THE TASK →
Tell how many lines of the data below have the string "patchFields" in them. Say nothing more.
[INPUT RECORDS — start]
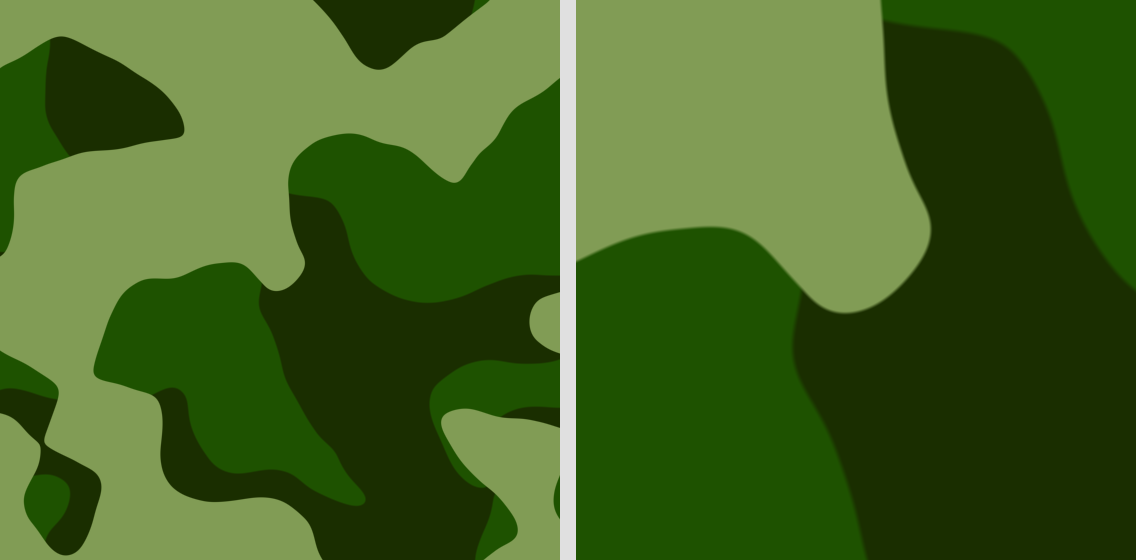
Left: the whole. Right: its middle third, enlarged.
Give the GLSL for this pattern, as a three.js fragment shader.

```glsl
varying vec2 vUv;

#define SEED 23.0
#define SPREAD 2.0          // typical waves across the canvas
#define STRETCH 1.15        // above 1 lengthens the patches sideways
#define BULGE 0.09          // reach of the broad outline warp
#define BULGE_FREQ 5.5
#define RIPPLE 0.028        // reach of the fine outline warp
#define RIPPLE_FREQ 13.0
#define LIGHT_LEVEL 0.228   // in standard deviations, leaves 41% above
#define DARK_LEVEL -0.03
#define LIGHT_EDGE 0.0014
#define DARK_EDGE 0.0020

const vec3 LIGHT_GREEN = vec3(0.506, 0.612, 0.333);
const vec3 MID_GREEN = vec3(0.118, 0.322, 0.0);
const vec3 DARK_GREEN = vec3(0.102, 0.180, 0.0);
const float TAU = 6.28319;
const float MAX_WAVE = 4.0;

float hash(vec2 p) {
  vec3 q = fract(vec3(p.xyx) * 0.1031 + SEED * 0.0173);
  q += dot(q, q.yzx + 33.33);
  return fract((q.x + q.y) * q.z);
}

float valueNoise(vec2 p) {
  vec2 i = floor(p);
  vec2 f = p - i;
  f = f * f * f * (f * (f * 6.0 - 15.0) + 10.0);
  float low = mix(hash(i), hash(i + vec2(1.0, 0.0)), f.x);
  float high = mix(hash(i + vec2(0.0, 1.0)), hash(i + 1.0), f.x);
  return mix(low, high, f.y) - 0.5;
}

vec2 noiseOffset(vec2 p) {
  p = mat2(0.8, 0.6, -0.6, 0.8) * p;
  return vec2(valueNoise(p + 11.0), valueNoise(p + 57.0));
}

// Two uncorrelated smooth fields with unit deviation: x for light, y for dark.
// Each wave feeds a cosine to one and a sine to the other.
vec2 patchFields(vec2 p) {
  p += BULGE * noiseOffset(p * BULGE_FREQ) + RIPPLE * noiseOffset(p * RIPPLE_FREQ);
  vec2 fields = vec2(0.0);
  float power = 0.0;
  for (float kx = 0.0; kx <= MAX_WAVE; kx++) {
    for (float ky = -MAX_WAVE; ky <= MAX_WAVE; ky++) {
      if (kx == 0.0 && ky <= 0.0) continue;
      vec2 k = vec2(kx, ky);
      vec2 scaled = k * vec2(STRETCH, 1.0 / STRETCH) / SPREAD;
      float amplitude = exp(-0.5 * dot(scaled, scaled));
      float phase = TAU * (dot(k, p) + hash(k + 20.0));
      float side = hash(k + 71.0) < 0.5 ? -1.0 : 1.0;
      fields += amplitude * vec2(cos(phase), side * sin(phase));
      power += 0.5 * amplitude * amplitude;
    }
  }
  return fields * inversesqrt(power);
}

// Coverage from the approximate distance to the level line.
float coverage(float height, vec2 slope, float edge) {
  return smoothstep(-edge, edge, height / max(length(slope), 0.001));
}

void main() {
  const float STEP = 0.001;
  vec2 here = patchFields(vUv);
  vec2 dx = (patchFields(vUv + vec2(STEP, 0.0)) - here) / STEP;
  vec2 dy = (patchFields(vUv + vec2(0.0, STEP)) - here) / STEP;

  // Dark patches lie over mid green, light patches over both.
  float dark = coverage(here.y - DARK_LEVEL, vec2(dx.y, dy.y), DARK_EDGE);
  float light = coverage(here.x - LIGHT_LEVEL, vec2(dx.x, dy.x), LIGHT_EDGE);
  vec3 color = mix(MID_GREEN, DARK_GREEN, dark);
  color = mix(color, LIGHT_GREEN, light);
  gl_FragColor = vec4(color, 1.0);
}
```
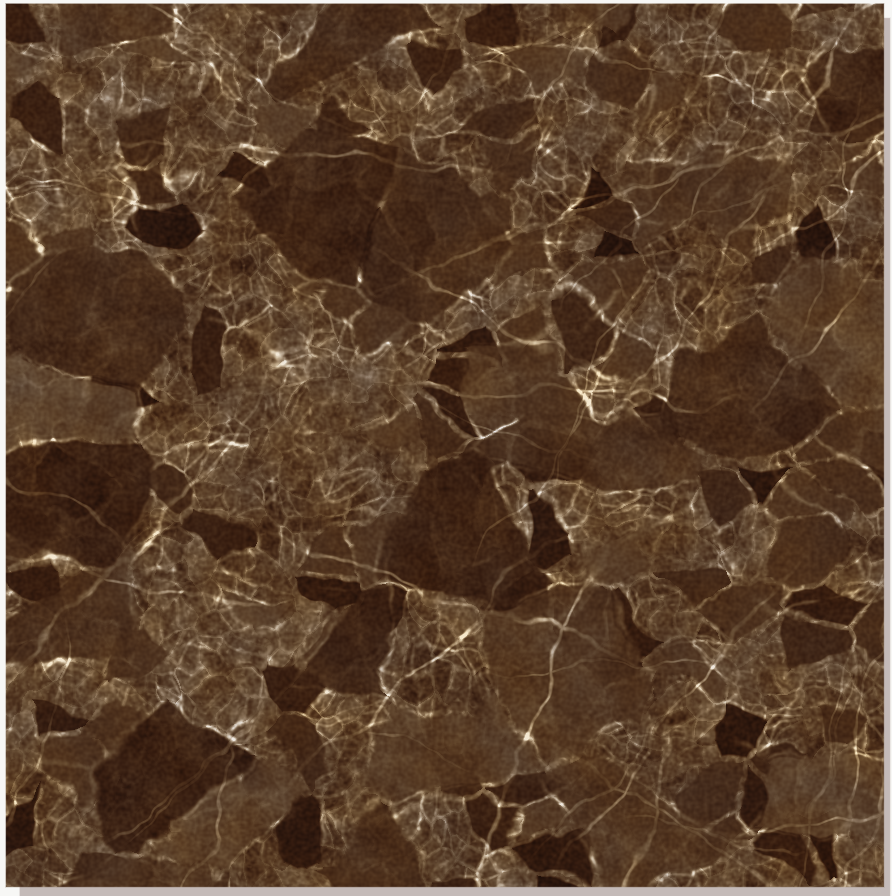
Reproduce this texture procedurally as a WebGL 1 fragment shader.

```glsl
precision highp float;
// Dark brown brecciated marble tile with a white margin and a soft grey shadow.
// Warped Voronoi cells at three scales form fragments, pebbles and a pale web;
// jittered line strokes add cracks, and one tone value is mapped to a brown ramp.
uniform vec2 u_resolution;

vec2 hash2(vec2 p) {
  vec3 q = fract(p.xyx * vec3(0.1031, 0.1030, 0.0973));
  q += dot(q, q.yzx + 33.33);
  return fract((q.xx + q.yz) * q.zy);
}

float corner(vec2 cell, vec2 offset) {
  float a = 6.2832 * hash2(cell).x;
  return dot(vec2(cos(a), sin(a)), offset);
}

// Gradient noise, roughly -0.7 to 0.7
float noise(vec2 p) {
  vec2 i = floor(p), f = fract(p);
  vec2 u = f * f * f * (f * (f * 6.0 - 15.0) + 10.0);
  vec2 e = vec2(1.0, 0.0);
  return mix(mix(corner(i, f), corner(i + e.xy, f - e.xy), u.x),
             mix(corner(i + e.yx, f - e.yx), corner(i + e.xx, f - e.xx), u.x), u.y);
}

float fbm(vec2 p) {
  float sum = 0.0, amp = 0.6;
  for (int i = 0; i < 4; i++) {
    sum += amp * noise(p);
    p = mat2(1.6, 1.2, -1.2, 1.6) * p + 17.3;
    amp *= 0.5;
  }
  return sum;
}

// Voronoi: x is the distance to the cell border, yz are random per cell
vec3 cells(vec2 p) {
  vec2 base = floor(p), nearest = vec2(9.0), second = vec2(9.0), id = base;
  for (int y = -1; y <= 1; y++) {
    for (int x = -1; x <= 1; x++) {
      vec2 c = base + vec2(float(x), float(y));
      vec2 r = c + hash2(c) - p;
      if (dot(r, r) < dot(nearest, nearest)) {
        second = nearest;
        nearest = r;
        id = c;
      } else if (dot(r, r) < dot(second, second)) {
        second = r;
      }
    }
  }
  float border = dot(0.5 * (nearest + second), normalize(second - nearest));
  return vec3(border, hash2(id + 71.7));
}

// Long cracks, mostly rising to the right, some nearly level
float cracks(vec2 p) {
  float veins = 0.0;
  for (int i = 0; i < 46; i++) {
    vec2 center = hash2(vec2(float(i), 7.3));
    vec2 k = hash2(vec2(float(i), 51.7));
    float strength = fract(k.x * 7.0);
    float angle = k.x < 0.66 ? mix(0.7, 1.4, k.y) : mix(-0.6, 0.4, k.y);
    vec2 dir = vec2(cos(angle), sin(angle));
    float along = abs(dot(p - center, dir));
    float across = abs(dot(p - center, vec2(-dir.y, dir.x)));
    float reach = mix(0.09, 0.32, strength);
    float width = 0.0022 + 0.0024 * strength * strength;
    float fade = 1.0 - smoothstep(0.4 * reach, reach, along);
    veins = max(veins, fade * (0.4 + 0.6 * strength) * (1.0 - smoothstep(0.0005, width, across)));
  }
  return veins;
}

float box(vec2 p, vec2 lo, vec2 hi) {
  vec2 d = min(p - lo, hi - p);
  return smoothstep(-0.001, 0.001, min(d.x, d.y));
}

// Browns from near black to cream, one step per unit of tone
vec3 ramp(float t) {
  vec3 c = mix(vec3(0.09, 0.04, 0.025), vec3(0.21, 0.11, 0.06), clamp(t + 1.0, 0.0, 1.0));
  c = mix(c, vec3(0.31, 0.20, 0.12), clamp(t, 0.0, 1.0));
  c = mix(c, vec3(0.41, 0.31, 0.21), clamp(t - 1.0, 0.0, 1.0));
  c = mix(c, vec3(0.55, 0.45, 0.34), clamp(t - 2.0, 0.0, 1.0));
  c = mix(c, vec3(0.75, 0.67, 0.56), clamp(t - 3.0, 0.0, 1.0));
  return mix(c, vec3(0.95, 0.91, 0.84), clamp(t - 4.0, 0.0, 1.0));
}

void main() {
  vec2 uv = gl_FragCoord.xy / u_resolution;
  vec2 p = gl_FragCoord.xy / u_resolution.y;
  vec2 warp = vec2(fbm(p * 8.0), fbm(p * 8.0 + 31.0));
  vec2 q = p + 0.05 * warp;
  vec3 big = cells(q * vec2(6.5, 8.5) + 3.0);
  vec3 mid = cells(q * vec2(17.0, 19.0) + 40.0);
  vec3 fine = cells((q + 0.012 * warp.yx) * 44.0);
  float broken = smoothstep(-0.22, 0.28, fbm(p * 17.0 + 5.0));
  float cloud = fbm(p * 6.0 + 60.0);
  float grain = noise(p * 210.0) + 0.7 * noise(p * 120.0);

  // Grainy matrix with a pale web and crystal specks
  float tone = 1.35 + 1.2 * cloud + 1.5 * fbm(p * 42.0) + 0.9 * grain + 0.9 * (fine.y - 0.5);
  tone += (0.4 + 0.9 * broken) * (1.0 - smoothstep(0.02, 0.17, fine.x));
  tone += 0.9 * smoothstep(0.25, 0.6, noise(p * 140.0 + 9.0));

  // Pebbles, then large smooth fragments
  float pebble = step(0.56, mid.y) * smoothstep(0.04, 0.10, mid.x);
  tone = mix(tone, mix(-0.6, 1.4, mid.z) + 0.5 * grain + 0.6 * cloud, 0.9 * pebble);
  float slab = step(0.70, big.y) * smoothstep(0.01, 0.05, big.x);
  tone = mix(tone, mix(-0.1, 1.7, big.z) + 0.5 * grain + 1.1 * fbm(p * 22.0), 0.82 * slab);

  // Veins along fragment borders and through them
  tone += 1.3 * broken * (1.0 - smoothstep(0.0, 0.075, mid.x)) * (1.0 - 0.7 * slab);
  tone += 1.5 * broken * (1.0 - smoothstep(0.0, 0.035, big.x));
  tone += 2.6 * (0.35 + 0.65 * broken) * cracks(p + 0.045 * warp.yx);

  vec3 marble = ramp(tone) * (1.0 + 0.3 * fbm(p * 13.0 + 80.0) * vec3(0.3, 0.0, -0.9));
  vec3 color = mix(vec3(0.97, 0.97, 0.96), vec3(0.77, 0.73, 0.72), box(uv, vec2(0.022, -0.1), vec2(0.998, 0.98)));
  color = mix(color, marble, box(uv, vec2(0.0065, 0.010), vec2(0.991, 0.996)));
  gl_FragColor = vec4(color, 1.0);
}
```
[INPUT RECORDS — finish]
SOLUTION TO THIS EXERCISE →
4